#### Supplied records ####

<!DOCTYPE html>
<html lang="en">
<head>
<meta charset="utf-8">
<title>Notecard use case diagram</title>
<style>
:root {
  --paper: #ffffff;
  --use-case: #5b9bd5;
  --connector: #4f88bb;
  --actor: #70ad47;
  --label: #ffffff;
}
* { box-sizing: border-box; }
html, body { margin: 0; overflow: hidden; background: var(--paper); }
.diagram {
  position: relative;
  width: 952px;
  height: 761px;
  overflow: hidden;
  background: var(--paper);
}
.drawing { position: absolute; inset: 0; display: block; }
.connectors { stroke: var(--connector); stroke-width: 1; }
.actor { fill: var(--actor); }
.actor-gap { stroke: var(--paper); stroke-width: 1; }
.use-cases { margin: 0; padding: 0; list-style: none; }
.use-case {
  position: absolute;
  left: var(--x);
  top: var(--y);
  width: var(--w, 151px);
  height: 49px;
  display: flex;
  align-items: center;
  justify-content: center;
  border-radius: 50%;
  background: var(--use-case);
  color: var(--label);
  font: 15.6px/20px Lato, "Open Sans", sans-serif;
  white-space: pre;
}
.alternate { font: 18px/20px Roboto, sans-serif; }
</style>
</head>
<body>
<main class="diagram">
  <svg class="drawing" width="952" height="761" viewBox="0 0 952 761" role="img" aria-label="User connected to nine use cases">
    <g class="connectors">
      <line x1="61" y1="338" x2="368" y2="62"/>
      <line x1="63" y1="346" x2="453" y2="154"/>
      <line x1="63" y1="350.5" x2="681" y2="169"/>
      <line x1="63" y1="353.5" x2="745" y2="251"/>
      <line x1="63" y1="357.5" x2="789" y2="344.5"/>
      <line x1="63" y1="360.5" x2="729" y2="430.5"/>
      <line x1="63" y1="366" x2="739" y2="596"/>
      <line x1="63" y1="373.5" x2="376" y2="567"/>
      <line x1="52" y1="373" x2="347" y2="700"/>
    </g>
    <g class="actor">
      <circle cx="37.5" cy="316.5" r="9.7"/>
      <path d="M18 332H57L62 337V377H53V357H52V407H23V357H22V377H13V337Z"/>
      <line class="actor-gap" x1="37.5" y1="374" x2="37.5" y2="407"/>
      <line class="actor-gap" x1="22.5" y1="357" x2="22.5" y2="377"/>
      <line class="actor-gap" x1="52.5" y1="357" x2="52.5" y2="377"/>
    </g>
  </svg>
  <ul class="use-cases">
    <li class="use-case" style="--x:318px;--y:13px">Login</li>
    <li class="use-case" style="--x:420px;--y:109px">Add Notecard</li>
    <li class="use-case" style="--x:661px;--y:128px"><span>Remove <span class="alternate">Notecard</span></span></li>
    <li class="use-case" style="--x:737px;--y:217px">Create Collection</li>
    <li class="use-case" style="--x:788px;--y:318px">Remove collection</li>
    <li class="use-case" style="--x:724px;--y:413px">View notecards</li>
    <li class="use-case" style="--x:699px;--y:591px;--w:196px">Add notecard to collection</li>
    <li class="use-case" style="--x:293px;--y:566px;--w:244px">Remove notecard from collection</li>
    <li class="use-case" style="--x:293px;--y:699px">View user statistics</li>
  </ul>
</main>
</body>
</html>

####
#### Supplied records ####

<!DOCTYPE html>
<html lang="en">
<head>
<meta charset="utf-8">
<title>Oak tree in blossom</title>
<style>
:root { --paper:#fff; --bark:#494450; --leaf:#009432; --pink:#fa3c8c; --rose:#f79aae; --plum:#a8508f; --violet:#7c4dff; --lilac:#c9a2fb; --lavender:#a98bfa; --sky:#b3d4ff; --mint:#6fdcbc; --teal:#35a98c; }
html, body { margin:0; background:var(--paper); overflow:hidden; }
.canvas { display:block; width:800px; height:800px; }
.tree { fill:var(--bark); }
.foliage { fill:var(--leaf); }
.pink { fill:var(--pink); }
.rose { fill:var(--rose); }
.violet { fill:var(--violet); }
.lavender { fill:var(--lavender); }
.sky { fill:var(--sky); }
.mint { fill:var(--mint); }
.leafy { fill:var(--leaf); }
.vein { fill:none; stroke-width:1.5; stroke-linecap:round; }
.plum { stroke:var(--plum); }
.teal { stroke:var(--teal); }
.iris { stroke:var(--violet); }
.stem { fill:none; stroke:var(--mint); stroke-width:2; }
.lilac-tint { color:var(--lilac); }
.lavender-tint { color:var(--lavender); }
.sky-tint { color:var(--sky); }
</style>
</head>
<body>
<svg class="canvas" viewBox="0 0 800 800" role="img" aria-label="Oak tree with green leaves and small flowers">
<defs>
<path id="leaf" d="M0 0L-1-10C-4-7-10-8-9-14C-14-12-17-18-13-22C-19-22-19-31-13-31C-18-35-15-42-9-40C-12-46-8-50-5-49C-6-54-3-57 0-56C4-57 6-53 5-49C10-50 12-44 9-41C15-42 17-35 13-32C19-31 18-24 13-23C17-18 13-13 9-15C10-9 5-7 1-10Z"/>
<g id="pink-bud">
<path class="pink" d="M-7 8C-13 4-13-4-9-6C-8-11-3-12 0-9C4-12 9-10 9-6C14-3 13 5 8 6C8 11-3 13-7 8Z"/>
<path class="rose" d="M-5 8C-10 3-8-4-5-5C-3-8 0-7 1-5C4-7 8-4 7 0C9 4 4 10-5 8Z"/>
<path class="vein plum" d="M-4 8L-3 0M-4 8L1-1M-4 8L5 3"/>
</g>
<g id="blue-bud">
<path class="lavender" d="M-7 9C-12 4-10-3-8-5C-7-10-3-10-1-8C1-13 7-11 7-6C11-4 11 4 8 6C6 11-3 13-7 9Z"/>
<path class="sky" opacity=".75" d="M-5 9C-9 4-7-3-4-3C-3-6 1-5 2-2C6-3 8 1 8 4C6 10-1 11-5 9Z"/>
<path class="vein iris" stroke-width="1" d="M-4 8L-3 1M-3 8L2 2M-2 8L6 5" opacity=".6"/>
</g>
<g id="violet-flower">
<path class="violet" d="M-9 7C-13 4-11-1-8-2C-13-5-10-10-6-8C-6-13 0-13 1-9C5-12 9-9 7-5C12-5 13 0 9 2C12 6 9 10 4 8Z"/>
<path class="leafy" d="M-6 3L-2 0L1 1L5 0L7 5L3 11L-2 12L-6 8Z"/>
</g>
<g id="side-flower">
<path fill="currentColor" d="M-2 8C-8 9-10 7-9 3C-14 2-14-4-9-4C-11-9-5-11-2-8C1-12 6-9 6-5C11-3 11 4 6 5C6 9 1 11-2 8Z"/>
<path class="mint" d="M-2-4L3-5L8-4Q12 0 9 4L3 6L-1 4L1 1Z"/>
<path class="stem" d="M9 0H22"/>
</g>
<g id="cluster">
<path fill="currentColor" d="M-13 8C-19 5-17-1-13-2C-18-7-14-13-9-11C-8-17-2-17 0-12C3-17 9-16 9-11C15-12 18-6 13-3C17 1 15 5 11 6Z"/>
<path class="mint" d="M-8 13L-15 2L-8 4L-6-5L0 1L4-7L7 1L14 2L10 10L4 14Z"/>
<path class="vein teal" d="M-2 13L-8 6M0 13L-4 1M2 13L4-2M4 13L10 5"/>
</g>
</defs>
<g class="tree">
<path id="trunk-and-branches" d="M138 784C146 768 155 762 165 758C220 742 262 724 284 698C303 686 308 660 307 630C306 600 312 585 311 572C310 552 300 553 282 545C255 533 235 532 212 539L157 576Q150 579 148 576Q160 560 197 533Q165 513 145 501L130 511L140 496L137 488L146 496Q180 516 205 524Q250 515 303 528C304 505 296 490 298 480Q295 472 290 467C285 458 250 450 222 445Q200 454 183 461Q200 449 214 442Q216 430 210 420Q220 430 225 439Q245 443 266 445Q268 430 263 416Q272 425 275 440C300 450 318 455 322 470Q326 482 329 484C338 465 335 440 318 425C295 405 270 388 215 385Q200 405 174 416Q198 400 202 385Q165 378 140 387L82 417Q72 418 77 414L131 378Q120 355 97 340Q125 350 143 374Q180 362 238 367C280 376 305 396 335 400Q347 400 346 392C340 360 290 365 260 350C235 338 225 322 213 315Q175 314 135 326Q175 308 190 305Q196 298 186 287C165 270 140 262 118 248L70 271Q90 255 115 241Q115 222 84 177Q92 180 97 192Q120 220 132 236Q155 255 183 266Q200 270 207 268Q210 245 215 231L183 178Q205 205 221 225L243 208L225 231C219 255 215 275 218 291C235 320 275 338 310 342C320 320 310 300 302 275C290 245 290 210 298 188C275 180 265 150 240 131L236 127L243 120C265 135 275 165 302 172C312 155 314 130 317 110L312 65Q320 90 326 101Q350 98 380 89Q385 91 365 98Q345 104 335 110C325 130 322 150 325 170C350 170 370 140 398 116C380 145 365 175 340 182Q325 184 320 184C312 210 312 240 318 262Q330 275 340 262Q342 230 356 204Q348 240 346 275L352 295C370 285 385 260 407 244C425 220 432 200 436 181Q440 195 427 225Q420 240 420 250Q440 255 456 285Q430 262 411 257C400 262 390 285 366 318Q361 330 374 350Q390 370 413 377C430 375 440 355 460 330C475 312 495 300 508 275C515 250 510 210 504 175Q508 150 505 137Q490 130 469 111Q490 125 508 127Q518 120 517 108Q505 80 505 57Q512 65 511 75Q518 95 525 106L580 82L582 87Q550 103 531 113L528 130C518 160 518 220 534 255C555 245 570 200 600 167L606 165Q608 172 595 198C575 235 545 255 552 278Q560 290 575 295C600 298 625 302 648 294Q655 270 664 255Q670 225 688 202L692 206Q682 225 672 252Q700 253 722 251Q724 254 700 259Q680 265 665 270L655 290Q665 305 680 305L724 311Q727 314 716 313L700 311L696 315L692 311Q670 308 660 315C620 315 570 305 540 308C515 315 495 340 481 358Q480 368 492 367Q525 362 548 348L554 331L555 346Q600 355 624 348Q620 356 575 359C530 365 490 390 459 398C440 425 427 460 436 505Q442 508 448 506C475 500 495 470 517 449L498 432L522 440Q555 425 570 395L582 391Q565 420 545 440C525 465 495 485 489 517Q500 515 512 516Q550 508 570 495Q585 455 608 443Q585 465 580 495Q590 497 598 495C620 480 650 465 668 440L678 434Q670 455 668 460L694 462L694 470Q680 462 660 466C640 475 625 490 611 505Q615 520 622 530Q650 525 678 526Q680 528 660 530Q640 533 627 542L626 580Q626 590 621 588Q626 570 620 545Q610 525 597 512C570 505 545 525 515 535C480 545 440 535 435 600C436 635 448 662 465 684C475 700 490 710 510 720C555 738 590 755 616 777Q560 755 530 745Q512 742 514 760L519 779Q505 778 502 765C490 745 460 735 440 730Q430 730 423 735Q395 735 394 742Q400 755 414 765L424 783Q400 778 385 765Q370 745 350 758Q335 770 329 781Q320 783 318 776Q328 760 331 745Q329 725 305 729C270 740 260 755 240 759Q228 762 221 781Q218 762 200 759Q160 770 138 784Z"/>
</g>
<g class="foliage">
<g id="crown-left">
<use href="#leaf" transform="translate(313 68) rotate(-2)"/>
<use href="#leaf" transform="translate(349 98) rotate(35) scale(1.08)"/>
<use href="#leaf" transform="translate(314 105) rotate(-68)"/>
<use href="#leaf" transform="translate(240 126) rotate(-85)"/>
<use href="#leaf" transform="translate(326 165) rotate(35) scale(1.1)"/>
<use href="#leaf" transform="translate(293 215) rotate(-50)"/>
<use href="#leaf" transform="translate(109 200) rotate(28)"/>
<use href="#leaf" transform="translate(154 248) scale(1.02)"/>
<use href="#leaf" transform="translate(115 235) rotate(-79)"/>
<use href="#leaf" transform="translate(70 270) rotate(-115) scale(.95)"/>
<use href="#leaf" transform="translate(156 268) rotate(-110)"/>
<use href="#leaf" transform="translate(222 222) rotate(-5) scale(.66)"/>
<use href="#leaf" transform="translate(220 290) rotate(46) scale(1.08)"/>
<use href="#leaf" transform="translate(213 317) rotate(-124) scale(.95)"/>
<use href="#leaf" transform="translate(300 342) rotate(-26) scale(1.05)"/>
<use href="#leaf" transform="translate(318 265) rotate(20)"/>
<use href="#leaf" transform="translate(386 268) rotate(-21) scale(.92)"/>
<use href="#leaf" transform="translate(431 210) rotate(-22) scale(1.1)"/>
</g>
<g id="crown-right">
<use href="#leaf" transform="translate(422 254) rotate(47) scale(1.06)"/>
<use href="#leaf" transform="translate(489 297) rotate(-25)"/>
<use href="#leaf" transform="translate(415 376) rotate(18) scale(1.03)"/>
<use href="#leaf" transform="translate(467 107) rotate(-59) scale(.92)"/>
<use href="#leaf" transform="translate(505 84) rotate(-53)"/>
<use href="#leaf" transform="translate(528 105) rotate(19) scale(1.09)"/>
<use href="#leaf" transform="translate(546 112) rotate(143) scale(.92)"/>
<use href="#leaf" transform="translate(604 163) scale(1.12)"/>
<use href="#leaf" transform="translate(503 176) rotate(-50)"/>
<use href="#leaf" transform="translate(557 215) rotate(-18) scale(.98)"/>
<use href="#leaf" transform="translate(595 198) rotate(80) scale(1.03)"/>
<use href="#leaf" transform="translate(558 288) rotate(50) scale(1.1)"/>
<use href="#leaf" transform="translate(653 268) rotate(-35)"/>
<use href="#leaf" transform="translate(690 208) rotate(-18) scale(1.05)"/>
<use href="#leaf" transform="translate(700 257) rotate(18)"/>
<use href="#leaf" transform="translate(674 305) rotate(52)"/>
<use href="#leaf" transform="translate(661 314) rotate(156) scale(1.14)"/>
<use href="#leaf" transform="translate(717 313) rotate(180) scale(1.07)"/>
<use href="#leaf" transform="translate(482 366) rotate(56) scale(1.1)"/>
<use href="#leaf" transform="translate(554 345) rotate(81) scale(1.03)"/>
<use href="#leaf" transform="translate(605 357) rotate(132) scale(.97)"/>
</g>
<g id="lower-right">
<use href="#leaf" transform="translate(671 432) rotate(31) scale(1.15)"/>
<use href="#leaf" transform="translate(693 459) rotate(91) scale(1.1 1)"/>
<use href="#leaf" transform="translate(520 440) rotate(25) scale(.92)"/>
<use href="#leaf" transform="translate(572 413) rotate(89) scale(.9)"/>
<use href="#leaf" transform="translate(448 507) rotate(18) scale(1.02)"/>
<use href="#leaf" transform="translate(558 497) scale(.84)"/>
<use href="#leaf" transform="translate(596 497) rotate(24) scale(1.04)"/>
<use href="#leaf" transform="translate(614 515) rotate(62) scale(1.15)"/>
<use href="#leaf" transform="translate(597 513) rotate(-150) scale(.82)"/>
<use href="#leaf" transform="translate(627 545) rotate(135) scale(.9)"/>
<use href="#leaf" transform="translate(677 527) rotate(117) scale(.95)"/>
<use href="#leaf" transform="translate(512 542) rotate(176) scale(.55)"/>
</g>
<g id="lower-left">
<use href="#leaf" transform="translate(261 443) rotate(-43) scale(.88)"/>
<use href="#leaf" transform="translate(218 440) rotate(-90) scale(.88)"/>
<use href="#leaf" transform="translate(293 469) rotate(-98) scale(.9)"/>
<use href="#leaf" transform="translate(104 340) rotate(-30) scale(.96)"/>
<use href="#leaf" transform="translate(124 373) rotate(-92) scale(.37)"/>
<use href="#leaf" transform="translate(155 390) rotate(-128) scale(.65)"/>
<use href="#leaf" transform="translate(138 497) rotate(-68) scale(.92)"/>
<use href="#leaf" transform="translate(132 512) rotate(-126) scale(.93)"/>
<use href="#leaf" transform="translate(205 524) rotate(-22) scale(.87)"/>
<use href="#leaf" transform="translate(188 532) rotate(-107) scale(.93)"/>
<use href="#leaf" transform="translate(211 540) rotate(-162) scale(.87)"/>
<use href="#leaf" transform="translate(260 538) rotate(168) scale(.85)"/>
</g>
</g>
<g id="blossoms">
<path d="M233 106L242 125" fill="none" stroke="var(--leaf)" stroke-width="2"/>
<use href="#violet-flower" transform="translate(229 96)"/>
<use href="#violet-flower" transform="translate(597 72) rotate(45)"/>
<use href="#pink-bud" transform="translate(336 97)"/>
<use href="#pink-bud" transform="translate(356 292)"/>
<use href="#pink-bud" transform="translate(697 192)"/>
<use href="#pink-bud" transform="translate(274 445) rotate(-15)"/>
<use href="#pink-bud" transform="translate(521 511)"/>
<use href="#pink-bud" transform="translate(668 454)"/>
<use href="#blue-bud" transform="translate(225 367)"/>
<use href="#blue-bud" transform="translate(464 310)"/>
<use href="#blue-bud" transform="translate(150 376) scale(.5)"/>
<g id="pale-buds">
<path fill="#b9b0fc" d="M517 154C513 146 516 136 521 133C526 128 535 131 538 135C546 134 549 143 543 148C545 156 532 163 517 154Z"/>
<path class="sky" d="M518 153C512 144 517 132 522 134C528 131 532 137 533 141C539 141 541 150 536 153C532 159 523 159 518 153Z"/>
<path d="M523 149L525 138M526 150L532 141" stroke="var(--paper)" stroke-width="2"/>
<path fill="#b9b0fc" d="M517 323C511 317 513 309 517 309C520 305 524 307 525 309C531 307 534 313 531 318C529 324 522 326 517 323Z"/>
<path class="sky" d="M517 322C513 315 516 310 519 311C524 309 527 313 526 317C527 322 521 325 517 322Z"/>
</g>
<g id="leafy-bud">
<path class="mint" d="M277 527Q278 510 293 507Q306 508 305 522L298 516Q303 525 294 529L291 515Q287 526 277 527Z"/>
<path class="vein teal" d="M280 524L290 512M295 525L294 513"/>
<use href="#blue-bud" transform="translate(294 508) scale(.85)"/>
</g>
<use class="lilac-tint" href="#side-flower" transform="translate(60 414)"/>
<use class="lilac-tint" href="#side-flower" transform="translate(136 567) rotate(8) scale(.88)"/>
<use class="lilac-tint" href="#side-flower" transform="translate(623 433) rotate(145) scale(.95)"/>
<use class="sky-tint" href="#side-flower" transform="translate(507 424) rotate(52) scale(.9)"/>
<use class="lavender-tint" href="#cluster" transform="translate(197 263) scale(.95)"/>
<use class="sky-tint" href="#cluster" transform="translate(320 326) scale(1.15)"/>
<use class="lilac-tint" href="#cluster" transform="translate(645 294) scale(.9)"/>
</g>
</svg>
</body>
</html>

####
#### Supplied records ####

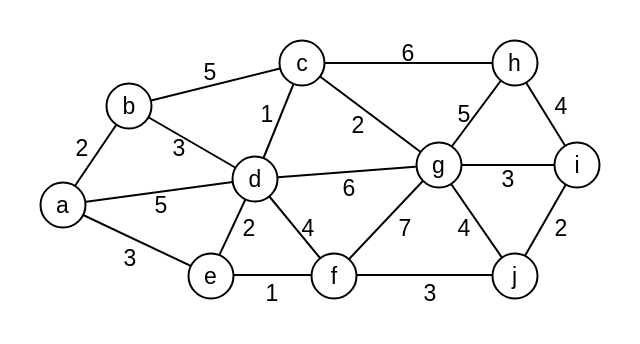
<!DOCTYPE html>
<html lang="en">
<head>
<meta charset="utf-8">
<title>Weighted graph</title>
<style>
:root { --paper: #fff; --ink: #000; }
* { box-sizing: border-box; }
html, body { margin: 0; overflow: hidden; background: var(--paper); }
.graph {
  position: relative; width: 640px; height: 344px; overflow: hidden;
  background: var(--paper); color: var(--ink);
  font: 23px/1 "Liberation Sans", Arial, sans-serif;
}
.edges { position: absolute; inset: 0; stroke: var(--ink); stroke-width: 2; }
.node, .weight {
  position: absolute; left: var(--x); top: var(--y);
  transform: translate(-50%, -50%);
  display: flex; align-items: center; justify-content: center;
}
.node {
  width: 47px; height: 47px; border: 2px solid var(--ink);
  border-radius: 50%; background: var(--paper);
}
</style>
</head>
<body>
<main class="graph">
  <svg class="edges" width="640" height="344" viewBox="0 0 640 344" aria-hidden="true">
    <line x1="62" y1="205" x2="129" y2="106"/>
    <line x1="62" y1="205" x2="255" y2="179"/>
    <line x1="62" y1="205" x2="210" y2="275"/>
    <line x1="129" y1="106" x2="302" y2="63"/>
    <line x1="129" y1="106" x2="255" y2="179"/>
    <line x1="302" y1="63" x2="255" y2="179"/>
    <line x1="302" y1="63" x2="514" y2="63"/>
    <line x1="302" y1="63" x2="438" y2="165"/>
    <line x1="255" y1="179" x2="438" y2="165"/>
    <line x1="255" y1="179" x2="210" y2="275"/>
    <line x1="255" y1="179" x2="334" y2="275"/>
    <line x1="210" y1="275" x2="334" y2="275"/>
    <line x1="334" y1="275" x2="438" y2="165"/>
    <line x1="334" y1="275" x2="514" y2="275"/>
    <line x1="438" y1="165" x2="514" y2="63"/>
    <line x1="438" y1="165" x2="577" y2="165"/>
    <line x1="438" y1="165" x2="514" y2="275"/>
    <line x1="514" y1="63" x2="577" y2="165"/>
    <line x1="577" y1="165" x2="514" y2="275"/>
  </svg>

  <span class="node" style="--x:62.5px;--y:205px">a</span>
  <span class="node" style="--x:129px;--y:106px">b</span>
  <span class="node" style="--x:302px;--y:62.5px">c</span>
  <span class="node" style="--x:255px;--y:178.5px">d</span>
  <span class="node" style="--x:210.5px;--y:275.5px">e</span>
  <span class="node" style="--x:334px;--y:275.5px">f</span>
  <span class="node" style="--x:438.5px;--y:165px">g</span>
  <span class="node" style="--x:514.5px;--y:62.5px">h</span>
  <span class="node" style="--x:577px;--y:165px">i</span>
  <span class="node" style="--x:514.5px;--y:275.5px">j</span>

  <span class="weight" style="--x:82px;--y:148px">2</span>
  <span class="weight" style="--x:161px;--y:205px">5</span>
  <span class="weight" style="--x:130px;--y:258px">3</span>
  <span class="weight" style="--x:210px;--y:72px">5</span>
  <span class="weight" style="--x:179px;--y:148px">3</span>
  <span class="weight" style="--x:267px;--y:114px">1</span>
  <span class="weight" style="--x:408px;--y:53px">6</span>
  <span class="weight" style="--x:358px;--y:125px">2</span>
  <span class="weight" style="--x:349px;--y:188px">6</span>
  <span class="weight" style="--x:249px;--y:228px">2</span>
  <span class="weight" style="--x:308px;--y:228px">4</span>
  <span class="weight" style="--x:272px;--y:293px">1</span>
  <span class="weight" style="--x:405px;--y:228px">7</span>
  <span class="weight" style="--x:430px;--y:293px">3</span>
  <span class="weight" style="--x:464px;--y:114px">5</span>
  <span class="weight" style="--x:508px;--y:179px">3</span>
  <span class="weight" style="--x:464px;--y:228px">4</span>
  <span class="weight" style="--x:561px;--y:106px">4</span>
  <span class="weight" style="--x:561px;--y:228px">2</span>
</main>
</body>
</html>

####

**What the exercise asks**
Go through the listing above and return each line where the word "diagram" occurs.

**Output below**
<title>Notecard use case diagram</title>
.diagram {
<main class="diagram">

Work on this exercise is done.